Meanwhile at home, Russ is settling into newly married life with Clare and their baby son Ethan.

Clare is having trouble adapting to motherhood, trying to do too much and not willing to accept enough help from caregivers and her mother-in-law. Her stress provides some real challenges to her mental health and her ongoing struggle with substance abuse, but she soldiers on, reaching out to people in need, continuing her parish duties, and taking on a new seminary intern who provides entry into the community of monied seasonal residents and their interest in the Save Our Police campaign.

There’s a lot going on here with themes of misogyny, tax cuts, PTSD, cold cases, community policing, and transgendered people, but it is skillfully handled and woven seamlessly into the story. Some of it is fairly melancholy as the demons of past lives and the pressures of current ones weigh heavily on many characters.

Fortunately, it is leavened with the author’s trademark humor, which can be ironic and witty. The bantering among the officers and between Russ and Clare, the misunderstandings across generational divides, and the characters’ hidden thoughts and asides are lots of fun. The inclusion of hilarious moments between Russ and a certain Snoopy tie-wearing reporter, based on The Daily News’ own editor Ben Beagle, is laugh-out-loud funny.

This may be the longest book in the series, but it is as creative and fresh as the first book with a maturity in writing. Short chapters, moral dilemmas, familiar characters, and a complex mystery make this compelling reading.

I’ve read the book twice, and I can say that the resolution to the mystery is exceptionally clever and unusual but that the clues are provided with fairness. It ends on a cliffhanger that involves not one, but two of the characters’ stories.

It’s been six years since Julia’s last book was published, in part because she is a self-admittedly slow writer and in part because of the illness and death of her husband. Her oldest daughter, a columnist for a Maine newspaper, reports that Julia is weathering the current coronavirus crisis by sitting at her kitchen table and working on her next book, which is good news for all of us.

Where to find

Our stay-at-home status may provide a challenge for getting a copy of this book, but here are some ideas:

Genesee and Orleans County libraries, including the ones in Batavia, Le Roy, will have “Hid From Our Eyes” available through OverDrive, a digital library collection accessible through libraries’ websites. Check with your local library for details.

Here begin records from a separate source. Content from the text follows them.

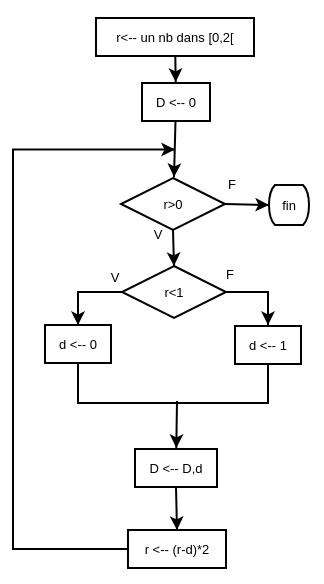
<!DOCTYPE html>
<html lang="fr">
<head>
<meta charset="utf-8">
<title>Organigramme</title>
<style>
:root { --ink: #000; --paper: #fff; }
* { box-sizing: border-box; }
html, body { margin: 0; }
body { width: 324px; height: 584px; overflow: hidden; background: var(--paper); }
.flowchart {
  position: relative; width: 324px; height: 584px; overflow: hidden;
  color: var(--ink); font: 13px/16px "Liberation Sans", Arial, sans-serif;
}
.connectors { position: absolute; inset: 0; display: block; }
.connectors .line { fill: none; stroke: var(--ink); stroke-width: 2; stroke-miterlimit: 10; }
.connectors .diamond { fill: var(--paper); stroke: var(--ink); stroke-width: 2; }
.connectors .end-shape { fill: var(--paper); stroke: var(--ink); stroke-width: 2; }
.node {
  position: absolute; display: flex; align-items: center; justify-content: center;
  white-space: nowrap; padding-top: 2px;
}
.step { border: 2px solid var(--ink); background: var(--paper); }
.init-r { left: 95px; top: 17px; width: 160px; height: 40px; }
.init-d { left: 141px; top: 82px; width: 70px; height: 40px; }
.test-positive { left: 121px; top: 178px; width: 104px; height: 52px; }
.test-below-one { left: 122px; top: 266px; width: 104px; height: 52px; }
.end { left: 269px; top: 185px; width: 40px; height: 40px; }
.digit-zero { left: 44px; top: 324px; width: 68px; height: 40px; }
.digit-one { left: 234px; top: 325px; width: 68px; height: 40px; }
.append { left: 134px; top: 448px; width: 84px; height: 40px; }
.update-r { left: 127px; top: 529px; width: 100px; height: 40px; }
.branch { position: absolute; width: 16px; text-align: center; }
.positive-no { left: 224px; top: 177px; }
.positive-yes { left: 150px; top: 227px; }
.below-yes { left: 107px; top: 270px; }
.below-no { left: 222px; top: 267px; }
</style>
</head>
<body>
<main class="flowchart">
  <svg class="connectors" width="324" height="584" viewBox="0 0 324 584" aria-hidden="true">
    <defs>
      <marker id="arrow" markerUnits="userSpaceOnUse" markerWidth="16" markerHeight="16" refX="14" refY="8" orient="auto">
        <path d="M14 8L0 15L3.5 8L0 1Z" fill="black"/>
      </marker>
    </defs>
    <g class="line" marker-end="none">
      <path d="M175.3 56L175.7 82" marker-end="url(#arrow)"/>
      <path d="M175.5 121L174 177" marker-end="url(#arrow)"/>
      <path d="M225 204L269 205" marker-end="url(#arrow)"/>
      <path d="M173 230L174 266" marker-end="url(#arrow)"/>
      <path d="M122 292H78V325" marker-end="url(#arrow)"/>
      <path d="M226 292H268V325" marker-end="url(#arrow)"/>
      <path d="M78 363V403H268V364"/>
      <path d="M177 401L176.3 448" marker-end="url(#arrow)"/>
      <path d="M176 487L177 530" marker-end="url(#arrow)"/>
      <path d="M128 549H13V149.5H175" marker-end="url(#arrow)"/>
    </g>
    <polygon class="diamond" points="173,178 225,204 173,230 121,204"/>
    <polygon class="diamond" points="174,266 226,292 174,318 122,292"/>
    <path class="end-shape" d="M275 185H303Q309 191 309 205Q309 219 303 225H275Q269 219 269 205Q269 191 275 185Z"/>
  </svg>

  <div class="node step init-r">r&lt;-- un nb dans [0,2[</div>
  <div class="node step init-d">D &lt;-- 0</div>
  <div class="node test-positive">r&gt;0</div>
  <div class="node end">fin</div>
  <div class="node test-below-one">r&lt;1</div>
  <div class="node step digit-zero">d &lt;-- 0</div>
  <div class="node step digit-one">d &lt;-- 1</div>
  <div class="node step append">D &lt;-- D,d</div>
  <div class="node step update-r">r &lt;-- (r-d)*2</div>

  <span class="branch positive-no">F</span>
  <span class="branch positive-yes">V</span>
  <span class="branch below-yes">V</span>
  <span class="branch below-no">F</span>
</main>
</body>
</html>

The Wyoming County libraries will offer the title through OWLL2GO on member library websites:

If you’d like a print copy now, check out our local bookstores for purchase and pick-up or delivery arrangements.

Book ‘em, Julia

Publication order of Julia Spencer-Fleming’s Millers Kill mystery series featuring the Rev. Clare Fergusson and Russ Van Alstyne:

n In the Bleak Midwinter (2002)

n Fountain Filled With Blood (2003)

n Out of the Deep I Cry (2004)

n To Darkness and To Death (2005)

n All Mortal Flesh (2006)

n I Shall Not Want (2008)

n One Was A Soldier (2011)

n Through the Evil Days (2013)

n Hid from Our Eyes (2020)

Leslie DeLooze is a retired librarian from Richmond Memorial Library, Batavia. She is also the founder of the “A Tale for Three Counties” community reading project.

Johnson Newspapers 7.1